Summary:

In this article out of Phoenix, AZ, it states: "The plaintiffs contend that Moses diagnosed Davis with depression and prescribed for him an anti-depressant medication, Celexa. The complaint describes Celexa as "a drug that is known to unmask or worsen bipolar (manic depressive) disorders."

 
http://www.zwire.com/site/news.cfm?brd=1838

Couple claim malpractice led to sexual assault
A Greenwood attorney and her husband, who is imprisoned in Florida for sexual assault, are suing the physician and counselor who cared for him.James Davis III was arrested in July 1999, in Pensacola, Fla., accused of attacking and sexually assaulting a female jogger at knifepoint. In January 2001, an Escambia County Circuit Court sentenced him to 15 years in prison and five years probation on charges of aggravated battery and sexual battery with a weapon.He and his wife, attorney Liz Davis, claim he has bipolar disorder, or manic depression, and was misdiagnosed and mistreated by Dr. Walter Moses, a Greenwood physician, and Randy Weeks, a Greenwood therapist, prior to the attack.The plaintiffs' lawsuit alleges that malpractice by Moses and Weeks led James Davis to assault his victim.In the suit, filed in Leflore County Circuit Court, the Davises ask for an unnamed amount in punitive and compensatory damages. No trial date has been set. Moses and Weeks say they met or exceeded the standard of care applicable to their professions.A legal response filed by Greenwood attorney Steven Cookston claims Moses is not liable for Davis' actions because "the injuries and/or damages alleged in the complaint resulted from pre-existing, underlying medical causes and conditions." In addition, the response for Weeks, filed by Jackson attorney Jim Bullock, calls the lawsuit unprecedented. "No legislation has been enacted authorizing punitive damages in a civil action such as this or placing any limit on the amount of punitive damages awardable," it claims.The complaint, filed by Greenville attorneys Frank Thackston and Susan O'Neal, contends that Davis was declared legally insane during his criminal trial, although he pleaded guilty rather than using that status in his defense. It also claims that he was diagnosed with bipolar disorder while in prison.Bipolar disorder, also called manic depression, is a mental illness characterized by frequent mood swings between states of mania and major depression, sometimes accompanied by delusions and hallucinations.
The malpractice complaint describes Davis as an "exemplary" citizen and "excellent father," whose undiagnosed bipolar disorder caused rapid deterioration of his mental faculties and culminated in a "severe manic episode in July 1999," when he sexually assaulted the jogger.
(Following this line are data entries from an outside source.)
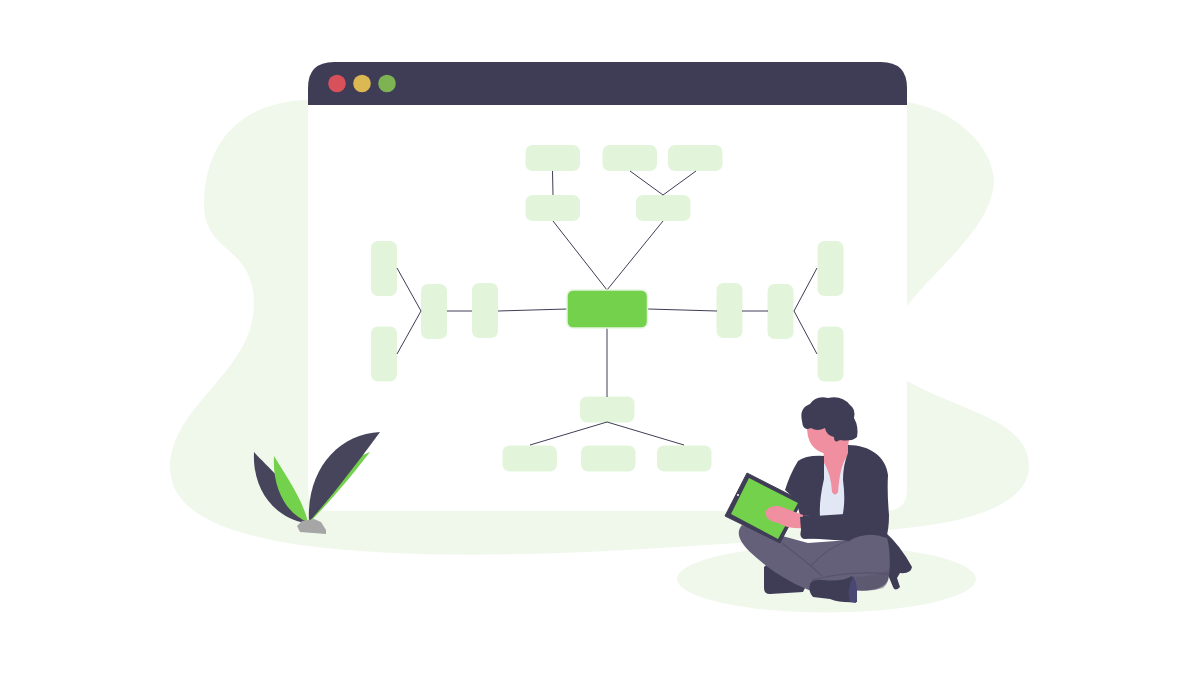
<!DOCTYPE html>
<html lang="en">
<head>
<meta charset="utf-8">
<title>Mind map illustration</title>
<style>
:root {
  --paper: #ffffff;
  --mist: #f0f8ec;
  --node: #e2f5db;
  --green: #74d14c;
  --ink: #3f3d56;
  --leaf: #47455c;
  --trousers: #656079;
  --fold: #57536b;
  --skin: #f08f9f;
  --shirt: #e1e7f4;
  --sole: #4a4774;
  --stone: #a6a6a6;
  --red: #d8505a;
  --amber: #dcb853;
  --dot-green: #7db353;
}
html, body { margin: 0; background: var(--paper); overflow: hidden; }
.canvas { display: block; width: 1200px; height: 675px; }
.mist { fill: var(--mist); }
.paper { fill: var(--paper); }
.ink { fill: var(--ink); }
.green { fill: var(--green); }
.leaf { fill: var(--leaf); }
.skin { fill: var(--skin); }
.shirt { fill: var(--shirt); }
.trousers { fill: var(--trousers); }
.nodes { fill: var(--node); }
.links { fill: none; stroke: var(--ink); stroke-width: 1; }
.crease { fill: none; stroke: var(--fold); stroke-width: 1.2; }
</style>
</head>
<body>
<svg class="canvas" viewBox="0 0 1200 675" role="img" aria-label="A person with a tablet sits in front of a browser window showing a mind map">
  <defs>
    <rect id="node-wide" width="54.5" height="26" rx="7"/>
    <rect id="node-tall" width="26" height="55" rx="7"/>
  </defs>

  <g id="backdrop" class="mist">
    <path d="M308 100C244 101 204 140 204 205C204 254 254 245 254 304C254 372 170 405 170 468C171 512 222 533 300 545C440 563 600 552 740 543C800 540 850 534 907 528C985 520 1029 499 1029 466C1028 420 965 413 907 381V306C934 270 994 226 994 180C992 145 955 110 907 102Z"/>
    <ellipse cx="826.500" cy="579" rx="149.500" ry="33.500"/>
  </g>

  <g id="browser">
    <path class="paper" d="M308 104H907V489Q907 511 885 511H330Q308 511 308 489Z"/>
    <path class="ink" d="M308 105V88Q308 62 334 62H881Q907 62 907 88V105Z"/>
    <circle cx="337" cy="83.500" r="8.800" fill="var(--red)"/>
    <circle cx="362" cy="83.500" r="8.800" fill="var(--amber)"/>
    <circle cx="387" cy="83.500" r="8.800" fill="var(--dot-green)"/>
  </g>

  <g id="mind-map">
    <g class="nodes">
      <use href="#node-wide" x="525.500" y="145"/>
      <use href="#node-wide" x="602.500" y="145"/>
      <use href="#node-wide" x="668" y="145"/>
      <use href="#node-wide" x="525.500" y="195"/>
      <use href="#node-wide" x="636" y="195"/>
      <use href="#node-wide" x="580" y="396.500"/>
      <use href="#node-wide" x="502.500" y="445.500"/>
      <use href="#node-wide" x="581" y="445.500"/>
      <use href="#node-wide" x="657" y="445.500"/>
      <use href="#node-tall" x="371" y="241"/>
      <use href="#node-tall" x="371" y="326.500"/>
      <use href="#node-tall" x="421" y="284"/>
      <use href="#node-tall" x="472" y="283"/>
      <use href="#node-tall" x="716.500" y="283"/>
      <use href="#node-tall" x="767.500" y="284"/>
      <use href="#node-tall" x="817.500" y="241"/>
      <use href="#node-tall" x="817.500" y="326.500"/>
    </g>
    <g class="links">
      <path d="M552.500 171L553 195M553 221L607 290L663 221M630 171L663 195L696 171"/>
      <path d="M397 268L421 311L397 354M447 311H472M498 311L567 309"/>
      <path d="M648 309L717 311M742 311H768M817 268L794 311L817 354"/>
      <path d="M607 328V397M530 445L607 422L684 445"/>
    </g>
    <rect x="567" y="290" width="80.500" height="38" rx="6" fill="var(--green)" stroke="var(--node)" stroke-width="1.500"/>
  </g>

  <g id="plant">
    <ellipse class="mist" cx="310" cy="533" rx="17" ry="4"/>
    <path class="leaf" d="M254 452C270 470 295 488 306 523C278 519 252 493 254 452Z"/>
    <path class="green" d="M274 456C286 476 302 498 308 522C288 515 272 490 274 456Z"/>
    <path class="green" d="M370 452C348 460 322 488 310 522C331 500 350 478 370 452Z"/>
    <path class="leaf" d="M380 432C338 434 306 470 309 522C331 497 352 470 380 432Z"/>
    <path d="M297 526L302 521L314 519L321 522L326 530V534L300 532Z" fill="var(--stone)"/>
  </g>

  <g id="person">
    <path class="ink" d="M764 567Q766 563 778 567L806 586L803 592L770 594Q764 594 764 588Z"/>
    <path class="ink" d="M885 532Q900 545 912 567Q911 574 900 573L897 578L900 587Q895 592 893 587L884 565Z"/>

    <g id="legs">
      <path class="trousers" d="M742 525C735 533 740 542 750 552C769 570 795 586 815 592L850 590C868 592 884 590 888 580C891 568 890 548 887 538C880 530 866 532 850 540L808 543Z"/>
      <path class="crease" d="M782 543L811 566Q826 548 850 540M811 566L822 576M812 580Q850 570 889 574"/>
      <path d="M856 577Q875 576 889 570Q890 583 883 588Q872 592 857 590Z" fill="var(--fold)" opacity=".5"/>
    </g>

    <g id="shoe">
      <path class="ink" d="M810 584Q812 579 824 580Q842 582 852 576Q857 584 857 602Q840 603 830 599L813 597Q808 592 810 584Z"/>
      <path d="M854 576Q859 588 856 603L850 602Q846 588 854 576Z" fill="var(--sole)"/>
    </g>

    <g id="torso">
      <path class="shirt" d="M822 458L849 450L848 516L820 518Z"/>
      <path class="skin" d="M825 440L849 432L848 455Q840 464 838 492Q835 497 832 492Q831 473 823 461Z"/>
      <path class="ink" d="M848 445C870 445 886 457 888 475Q887 492 889 515Q889 530 886 538Q868 530 849 541L804 538Q799 530 802 515L842 518Q846 502 843 480Q843 465 848 453Z"/>
      <path class="ink" d="M824 456Q806 455 798 461Q790 474 785 490L796 500L800 515L820 517Q819 500 824 479Z"/>
    </g>

    <g id="head">
      <path class="skin" d="M807 424Q806 451 828 454Q846 452 850 436L838 420Z"/>
      <path class="ink" d="M802 421Q799 408 810 404Q816 395 828 398Q842 395 850 405Q856 409 854 418Q859 427 857 437Q852 442 840 440Q834 444 834 437Q826 435 825 428Q817 432 811 428Q803 432 802 421Z"/>
    </g>

    <g id="tablet">
      <polygon points="747,473 802,501 780,543 725,516" fill="var(--ink)" stroke="var(--ink)" stroke-width="1" stroke-linejoin="round"/>
      <polygon class="green" points="749,478 798,503 778,539 731,514"/>
      <circle class="paper" cx="738" cy="495" r="1"/>
    </g>

    <g id="hand">
      <path class="skin" d="M765 513Q768 505 779 506L803 515L802 528Q786 529 779 523Q767 522 765 513Z"/>
      <path class="ink" d="M800 517L845 514L853 537L804 539Q799 538 801 530Z"/>
    </g>
  </g>
</svg>
</body>
</html>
During the episode, Davis was overcome by "acute psychosis" convincing him that "he was acting in self-defense in his interaction with such female," the complaint contends.
Prior to the assault, Davis had been in the care of both Weeks and Moses.
He consulted Weeks 10 times between April 27 and July 14, 1999, after experiencing "mood changes and resultant marital discord" earlier that year, according to the complaint. After Davis' condition degenerated to the point that his wife feared he was suicidal, Weeks told him he needed medication and referred him to Dr. Moses, according to court documents.
The plaintiffs contend that Moses diagnosed Davis with depression and prescribed for him an anti-depressant medication, Celexa. The complaint describes Celexa as "a drug that is known to unmask or worsen bipolar (manic depressive) disorders."
In the complaint, Moses' initial examination of Davis is portrayed as cursory. "Dr. Moses formulated that diagnosis without performing any documented mental status examination, without taking an adequate psychiatric history and without consulting with family members," the complaint says.
Moses' response denies those allegations as well as one that claims he did not schedule a return appointment for Davis.
Weeks in his response says he counseled Davis but denies "treating" him. The response asserts that Davis actually showed progress during the latter half of June and early July, the time period the complaint maintains his mental status was deteriorating. Only on July 14, 1999, did Davis exhibit "hostility and anger," according to Weeks' response.
Weeks says that during the counseling period, Davis took an MMPI test, which measures psychological tendencies. The complaint alleges that the test results demonstrated a "thought disorder, nearing psychosis with paranoid schizophrenic tendencies."
But Weeks denies that the results were so severe. He said the MMPI revealed "some anxiety" and that Davis "could possibly be characterized as an 'angry victim' and exhibited some characteristics of paranoia."
The defendants differ over whether Weeks conveyed the MMPI results to Moses. Weeks says he did, but Moses claims he did not receive the results.